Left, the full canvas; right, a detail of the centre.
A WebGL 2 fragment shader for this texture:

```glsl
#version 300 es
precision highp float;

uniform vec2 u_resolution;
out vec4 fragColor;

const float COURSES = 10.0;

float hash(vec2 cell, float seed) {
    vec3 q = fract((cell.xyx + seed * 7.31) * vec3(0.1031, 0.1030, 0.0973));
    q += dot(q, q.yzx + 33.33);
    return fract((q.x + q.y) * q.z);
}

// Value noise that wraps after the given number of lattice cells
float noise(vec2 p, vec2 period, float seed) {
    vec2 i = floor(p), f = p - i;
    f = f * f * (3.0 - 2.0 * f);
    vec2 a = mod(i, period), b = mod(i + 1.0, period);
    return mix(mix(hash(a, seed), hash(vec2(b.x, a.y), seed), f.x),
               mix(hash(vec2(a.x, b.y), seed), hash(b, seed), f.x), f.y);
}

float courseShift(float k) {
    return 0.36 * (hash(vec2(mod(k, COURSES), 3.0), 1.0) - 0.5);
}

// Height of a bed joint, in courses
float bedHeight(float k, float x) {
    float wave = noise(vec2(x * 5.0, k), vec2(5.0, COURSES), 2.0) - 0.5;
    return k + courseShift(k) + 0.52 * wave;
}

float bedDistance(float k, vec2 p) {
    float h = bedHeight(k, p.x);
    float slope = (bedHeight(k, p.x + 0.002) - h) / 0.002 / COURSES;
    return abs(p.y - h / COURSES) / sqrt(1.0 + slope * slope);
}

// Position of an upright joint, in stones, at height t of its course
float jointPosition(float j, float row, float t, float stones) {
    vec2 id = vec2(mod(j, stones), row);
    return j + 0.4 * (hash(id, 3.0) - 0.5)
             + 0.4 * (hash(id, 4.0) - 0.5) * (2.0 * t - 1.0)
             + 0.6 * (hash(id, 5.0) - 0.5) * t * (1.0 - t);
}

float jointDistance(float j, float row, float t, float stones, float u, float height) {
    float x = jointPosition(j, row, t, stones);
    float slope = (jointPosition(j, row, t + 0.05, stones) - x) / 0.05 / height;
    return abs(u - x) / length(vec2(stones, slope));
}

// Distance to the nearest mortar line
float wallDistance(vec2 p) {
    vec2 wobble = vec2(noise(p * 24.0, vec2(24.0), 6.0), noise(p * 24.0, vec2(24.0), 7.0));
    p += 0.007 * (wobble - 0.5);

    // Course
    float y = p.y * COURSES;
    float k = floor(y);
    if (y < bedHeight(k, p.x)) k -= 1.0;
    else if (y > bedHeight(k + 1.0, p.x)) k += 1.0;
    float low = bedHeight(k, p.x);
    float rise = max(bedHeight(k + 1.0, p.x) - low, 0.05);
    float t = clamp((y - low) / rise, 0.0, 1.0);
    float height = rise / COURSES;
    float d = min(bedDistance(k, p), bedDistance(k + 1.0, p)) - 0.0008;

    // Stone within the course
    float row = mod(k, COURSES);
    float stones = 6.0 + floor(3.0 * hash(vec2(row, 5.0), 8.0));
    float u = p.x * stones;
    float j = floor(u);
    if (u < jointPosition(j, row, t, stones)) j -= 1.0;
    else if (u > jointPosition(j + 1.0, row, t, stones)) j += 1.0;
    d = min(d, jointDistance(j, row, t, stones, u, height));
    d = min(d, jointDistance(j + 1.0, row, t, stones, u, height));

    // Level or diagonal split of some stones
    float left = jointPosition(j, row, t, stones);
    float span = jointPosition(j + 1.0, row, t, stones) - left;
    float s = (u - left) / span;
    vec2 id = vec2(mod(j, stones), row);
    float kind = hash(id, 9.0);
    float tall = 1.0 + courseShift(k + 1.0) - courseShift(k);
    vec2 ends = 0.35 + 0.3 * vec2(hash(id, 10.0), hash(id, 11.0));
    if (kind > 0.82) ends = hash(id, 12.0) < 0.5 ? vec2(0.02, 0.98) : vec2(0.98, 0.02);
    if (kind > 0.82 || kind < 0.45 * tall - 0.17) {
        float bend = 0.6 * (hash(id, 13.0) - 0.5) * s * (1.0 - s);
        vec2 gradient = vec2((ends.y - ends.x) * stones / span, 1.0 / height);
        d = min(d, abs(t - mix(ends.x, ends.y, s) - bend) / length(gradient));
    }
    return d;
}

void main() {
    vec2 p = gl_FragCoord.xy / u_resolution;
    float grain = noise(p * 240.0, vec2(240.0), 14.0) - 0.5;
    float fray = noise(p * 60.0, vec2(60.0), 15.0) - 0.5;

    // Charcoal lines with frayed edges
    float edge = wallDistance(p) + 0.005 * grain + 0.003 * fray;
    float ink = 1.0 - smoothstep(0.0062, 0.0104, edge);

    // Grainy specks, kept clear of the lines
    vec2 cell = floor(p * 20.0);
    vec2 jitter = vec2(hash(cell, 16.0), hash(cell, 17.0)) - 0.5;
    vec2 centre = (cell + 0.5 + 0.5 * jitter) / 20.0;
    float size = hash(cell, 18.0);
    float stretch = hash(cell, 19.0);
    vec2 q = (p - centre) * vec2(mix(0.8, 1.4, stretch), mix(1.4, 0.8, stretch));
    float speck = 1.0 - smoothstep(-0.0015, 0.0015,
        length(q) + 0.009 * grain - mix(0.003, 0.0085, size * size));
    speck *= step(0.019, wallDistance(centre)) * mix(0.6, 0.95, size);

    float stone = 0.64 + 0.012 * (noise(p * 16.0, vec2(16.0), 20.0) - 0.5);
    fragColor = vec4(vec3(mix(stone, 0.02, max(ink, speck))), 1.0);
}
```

#### TASK INSTRUCTIONS:
The reply must repeat all of the records precisely.

#### EXERCISE OUTPUT:
Left, the full canvas; right, a detail of the centre.
A WebGL 2 fragment shader for this texture:

```glsl
#version 300 es
precision highp float;

uniform vec2 u_resolution;
out vec4 fragColor;

const float COURSES = 10.0;

float hash(vec2 cell, float seed) {
    vec3 q = fract((cell.xyx + seed * 7.31) * vec3(0.1031, 0.1030, 0.0973));
    q += dot(q, q.yzx + 33.33);
    return fract((q.x + q.y) * q.z);
}

// Value noise that wraps after the given number of lattice cells
float noise(vec2 p, vec2 period, float seed) {
    vec2 i = floor(p), f = p - i;
    f = f * f * (3.0 - 2.0 * f);
    vec2 a = mod(i, period), b = mod(i + 1.0, period);
    return mix(mix(hash(a, seed), hash(vec2(b.x, a.y), seed), f.x),
               mix(hash(vec2(a.x, b.y), seed), hash(b, seed), f.x), f.y);
}

float courseShift(float k) {
    return 0.36 * (hash(vec2(mod(k, COURSES), 3.0), 1.0) - 0.5);
}

// Height of a bed joint, in courses
float bedHeight(float k, float x) {
    float wave = noise(vec2(x * 5.0, k), vec2(5.0, COURSES), 2.0) - 0.5;
    return k + courseShift(k) + 0.52 * wave;
}

float bedDistance(float k, vec2 p) {
    float h = bedHeight(k, p.x);
    float slope = (bedHeight(k, p.x + 0.002) - h) / 0.002 / COURSES;
    return abs(p.y - h / COURSES) / sqrt(1.0 + slope * slope);
}

// Position of an upright joint, in stones, at height t of its course
float jointPosition(float j, float row, float t, float stones) {
    vec2 id = vec2(mod(j, stones), row);
    return j + 0.4 * (hash(id, 3.0) - 0.5)
             + 0.4 * (hash(id, 4.0) - 0.5) * (2.0 * t - 1.0)
             + 0.6 * (hash(id, 5.0) - 0.5) * t * (1.0 - t);
}

float jointDistance(float j, float row, float t, float stones, float u, float height) {
    float x = jointPosition(j, row, t, stones);
    float slope = (jointPosition(j, row, t + 0.05, stones) - x) / 0.05 / height;
    return abs(u - x) / length(vec2(stones, slope));
}

// Distance to the nearest mortar line
float wallDistance(vec2 p) {
    vec2 wobble = vec2(noise(p * 24.0, vec2(24.0), 6.0), noise(p * 24.0, vec2(24.0), 7.0));
    p += 0.007 * (wobble - 0.5);

    // Course
    float y = p.y * COURSES;
    float k = floor(y);
    if (y < bedHeight(k, p.x)) k -= 1.0;
    else if (y > bedHeight(k + 1.0, p.x)) k += 1.0;
    float low = bedHeight(k, p.x);
    float rise = max(bedHeight(k + 1.0, p.x) - low, 0.05);
    float t = clamp((y - low) / rise, 0.0, 1.0);
    float height = rise / COURSES;
    float d = min(bedDistance(k, p), bedDistance(k + 1.0, p)) - 0.0008;

    // Stone within the course
    float row = mod(k, COURSES);
    float stones = 6.0 + floor(3.0 * hash(vec2(row, 5.0), 8.0));
    float u = p.x * stones;
    float j = floor(u);
    if (u < jointPosition(j, row, t, stones)) j -= 1.0;
    else if (u > jointPosition(j + 1.0, row, t, stones)) j += 1.0;
    d = min(d, jointDistance(j, row, t, stones, u, height));
    d = min(d, jointDistance(j + 1.0, row, t, stones, u, height));

    // Level or diagonal split of some stones
    float left = jointPosition(j, row, t, stones);
    float span = jointPosition(j + 1.0, row, t, stones) - left;
    float s = (u - left) / span;
    vec2 id = vec2(mod(j, stones), row);
    float kind = hash(id, 9.0);
    float tall = 1.0 + courseShift(k + 1.0) - courseShift(k);
    vec2 ends = 0.35 + 0.3 * vec2(hash(id, 10.0), hash(id, 11.0));
    if (kind > 0.82) ends = hash(id, 12.0) < 0.5 ? vec2(0.02, 0.98) : vec2(0.98, 0.02);
    if (kind > 0.82 || kind < 0.45 * tall - 0.17) {
        float bend = 0.6 * (hash(id, 13.0) - 0.5) * s * (1.0 - s);
        vec2 gradient = vec2((ends.y - ends.x) * stones / span, 1.0 / height);
        d = min(d, abs(t - mix(ends.x, ends.y, s) - bend) / length(gradient));
    }
    return d;
}

void main() {
    vec2 p = gl_FragCoord.xy / u_resolution;
    float grain = noise(p * 240.0, vec2(240.0), 14.0) - 0.5;
    float fray = noise(p * 60.0, vec2(60.0), 15.0) - 0.5;

    // Charcoal lines with frayed edges
    float edge = wallDistance(p) + 0.005 * grain + 0.003 * fray;
    float ink = 1.0 - smoothstep(0.0062, 0.0104, edge);

    // Grainy specks, kept clear of the lines
    vec2 cell = floor(p * 20.0);
    vec2 jitter = vec2(hash(cell, 16.0), hash(cell, 17.0)) - 0.5;
    vec2 centre = (cell + 0.5 + 0.5 * jitter) / 20.0;
    float size = hash(cell, 18.0);
    float stretch = hash(cell, 19.0);
    vec2 q = (p - centre) * vec2(mix(0.8, 1.4, stretch), mix(1.4, 0.8, stretch));
    float speck = 1.0 - smoothstep(-0.0015, 0.0015,
        length(q) + 0.009 * grain - mix(0.003, 0.0085, size * size));
    speck *= step(0.019, wallDistance(centre)) * mix(0.6, 0.95, size);

    float stone = 0.64 + 0.012 * (noise(p * 16.0, vec2(16.0), 20.0) - 0.5);
    fragColor = vec4(vec3(mix(stone, 0.02, max(ink, speck))), 1.0);
}
```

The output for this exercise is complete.